And the thing about that math is, it's inescapable. Slowly, inexorably, one might even say coolly, Team Blue is closing the deal and making a mockery out of the too-close-to-call narrative that the lazy mainstream press has found itself unable to relinquish in the days and weeks following Romney's Denver bounce. The popular vote victory that we were to accept as a Romney fait-accompli looks more like a deficit now, and the states in which some pro-Romney movement was always going to have to come first if such a popular advantage was to translate electorally, have instead been moving the *other* way, too. Most of all in the biggest battleground prize on the map. And no, not Ohio: Florida.

Mr. Romney simply cannot, cannot, cannot win without Florida, and in the past seven days he's gone from a 2-to-1 favorite here, to even-money or maybe a little worse. The early voting story, the sporadic voting story, the polls, the coverage, even this columnist's anecdotal assessment of the yard signs in his neighborhood all suggest the same, peaking-at-the-right-time mojo that the Obama team enjoyed at the same moment in the race four years ago. It's hard to be optimistic in a state governed by Rick Scott, but it does seem at least *plausible* that the good guys could indeed turn Mr. Scott's twenty-eight electoral vote plaything a pleasingly vibrant shade of blue. And that, all by itself, would be the last nail in the Romney coffin.

...All of which begs only the question, wouldn't it be ironic if the narrative on election night came down to Florida, and Ohio ended up not even making any difference? Kinda brings a smile to one's face, doesn't it.

Dave O'Gorman
("The Key Grip")
Gainesville, Florida

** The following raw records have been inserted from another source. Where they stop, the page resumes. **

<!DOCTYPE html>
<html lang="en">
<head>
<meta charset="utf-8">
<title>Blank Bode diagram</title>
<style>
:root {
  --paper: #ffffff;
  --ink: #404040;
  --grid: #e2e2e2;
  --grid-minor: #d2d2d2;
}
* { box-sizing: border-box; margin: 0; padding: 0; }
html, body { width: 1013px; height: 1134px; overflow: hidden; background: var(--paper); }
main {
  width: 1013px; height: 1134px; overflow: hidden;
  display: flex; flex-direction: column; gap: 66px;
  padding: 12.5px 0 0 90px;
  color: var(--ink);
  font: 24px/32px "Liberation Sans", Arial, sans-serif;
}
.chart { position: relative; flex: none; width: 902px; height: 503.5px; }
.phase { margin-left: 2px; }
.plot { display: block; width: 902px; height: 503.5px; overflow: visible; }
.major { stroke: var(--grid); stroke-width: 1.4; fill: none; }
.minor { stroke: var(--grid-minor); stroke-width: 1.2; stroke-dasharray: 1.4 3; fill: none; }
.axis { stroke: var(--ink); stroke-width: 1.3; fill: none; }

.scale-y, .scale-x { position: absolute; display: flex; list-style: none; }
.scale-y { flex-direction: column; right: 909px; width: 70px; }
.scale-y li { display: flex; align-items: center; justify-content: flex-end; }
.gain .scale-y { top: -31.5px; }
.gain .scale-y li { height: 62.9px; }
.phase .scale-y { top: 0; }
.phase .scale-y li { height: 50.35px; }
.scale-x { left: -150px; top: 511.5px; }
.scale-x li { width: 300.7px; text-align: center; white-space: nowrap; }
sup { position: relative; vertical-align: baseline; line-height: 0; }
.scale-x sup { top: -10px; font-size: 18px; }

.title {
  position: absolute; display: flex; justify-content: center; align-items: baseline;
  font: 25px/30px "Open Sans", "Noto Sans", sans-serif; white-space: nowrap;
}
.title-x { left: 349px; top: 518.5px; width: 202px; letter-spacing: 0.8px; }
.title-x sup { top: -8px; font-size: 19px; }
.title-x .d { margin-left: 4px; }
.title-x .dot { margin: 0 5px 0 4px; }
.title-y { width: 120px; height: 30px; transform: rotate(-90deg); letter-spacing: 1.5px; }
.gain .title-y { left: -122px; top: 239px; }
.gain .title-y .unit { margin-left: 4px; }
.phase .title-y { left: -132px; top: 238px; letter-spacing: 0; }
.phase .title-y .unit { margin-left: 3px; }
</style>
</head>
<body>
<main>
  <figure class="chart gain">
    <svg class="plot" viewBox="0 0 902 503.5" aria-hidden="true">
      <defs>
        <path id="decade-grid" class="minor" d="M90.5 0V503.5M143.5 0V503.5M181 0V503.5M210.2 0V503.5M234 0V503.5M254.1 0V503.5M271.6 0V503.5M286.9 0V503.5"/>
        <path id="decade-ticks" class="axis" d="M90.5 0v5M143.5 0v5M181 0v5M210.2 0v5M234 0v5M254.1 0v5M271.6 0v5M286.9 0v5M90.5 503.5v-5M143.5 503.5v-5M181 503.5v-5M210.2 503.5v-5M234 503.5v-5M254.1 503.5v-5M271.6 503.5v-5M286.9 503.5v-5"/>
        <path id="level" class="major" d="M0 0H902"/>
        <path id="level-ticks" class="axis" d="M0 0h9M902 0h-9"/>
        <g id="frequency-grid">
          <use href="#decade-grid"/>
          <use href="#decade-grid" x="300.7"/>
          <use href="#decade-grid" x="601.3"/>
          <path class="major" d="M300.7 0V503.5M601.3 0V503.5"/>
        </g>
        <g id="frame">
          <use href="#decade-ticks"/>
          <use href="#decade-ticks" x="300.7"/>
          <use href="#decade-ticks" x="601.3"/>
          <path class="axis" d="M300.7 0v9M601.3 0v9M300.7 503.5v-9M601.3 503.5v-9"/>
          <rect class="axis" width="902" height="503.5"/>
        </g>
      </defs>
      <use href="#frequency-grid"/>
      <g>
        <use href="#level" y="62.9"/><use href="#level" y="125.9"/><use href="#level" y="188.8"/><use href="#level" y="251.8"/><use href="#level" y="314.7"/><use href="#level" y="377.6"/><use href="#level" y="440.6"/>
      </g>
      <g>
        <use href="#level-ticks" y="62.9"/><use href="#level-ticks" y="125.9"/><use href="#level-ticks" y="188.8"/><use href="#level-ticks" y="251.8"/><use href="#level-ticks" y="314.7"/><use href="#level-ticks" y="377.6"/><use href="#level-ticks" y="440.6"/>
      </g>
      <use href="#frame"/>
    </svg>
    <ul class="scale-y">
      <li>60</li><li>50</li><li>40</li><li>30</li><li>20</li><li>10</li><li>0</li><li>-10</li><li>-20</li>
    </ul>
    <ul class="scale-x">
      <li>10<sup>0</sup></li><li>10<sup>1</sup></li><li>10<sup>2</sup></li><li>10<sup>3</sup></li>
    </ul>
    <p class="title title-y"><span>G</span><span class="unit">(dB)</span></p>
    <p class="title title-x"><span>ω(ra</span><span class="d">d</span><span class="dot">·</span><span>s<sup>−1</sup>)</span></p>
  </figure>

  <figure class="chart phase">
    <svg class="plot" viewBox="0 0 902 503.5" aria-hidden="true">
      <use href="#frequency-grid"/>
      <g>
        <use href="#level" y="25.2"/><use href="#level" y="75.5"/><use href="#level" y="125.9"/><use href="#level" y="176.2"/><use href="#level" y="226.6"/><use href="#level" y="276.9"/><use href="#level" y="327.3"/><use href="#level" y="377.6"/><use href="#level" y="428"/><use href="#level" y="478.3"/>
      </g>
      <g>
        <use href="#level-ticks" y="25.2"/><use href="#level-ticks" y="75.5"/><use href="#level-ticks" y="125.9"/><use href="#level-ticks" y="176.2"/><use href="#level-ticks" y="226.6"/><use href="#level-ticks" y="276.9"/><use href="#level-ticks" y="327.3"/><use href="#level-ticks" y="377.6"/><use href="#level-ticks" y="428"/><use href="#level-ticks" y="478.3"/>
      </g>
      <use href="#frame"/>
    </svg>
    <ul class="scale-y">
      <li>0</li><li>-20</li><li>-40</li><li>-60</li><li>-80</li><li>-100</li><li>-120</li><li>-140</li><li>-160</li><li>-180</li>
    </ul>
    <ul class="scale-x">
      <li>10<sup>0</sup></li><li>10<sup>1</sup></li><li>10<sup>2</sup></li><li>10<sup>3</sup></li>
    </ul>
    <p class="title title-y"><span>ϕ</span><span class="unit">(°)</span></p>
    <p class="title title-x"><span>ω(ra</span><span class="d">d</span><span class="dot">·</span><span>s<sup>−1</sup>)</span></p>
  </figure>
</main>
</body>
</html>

1 comment:

Anonymous said...

God, I love this. You are an incredible writer and I thank heaven you're on my team.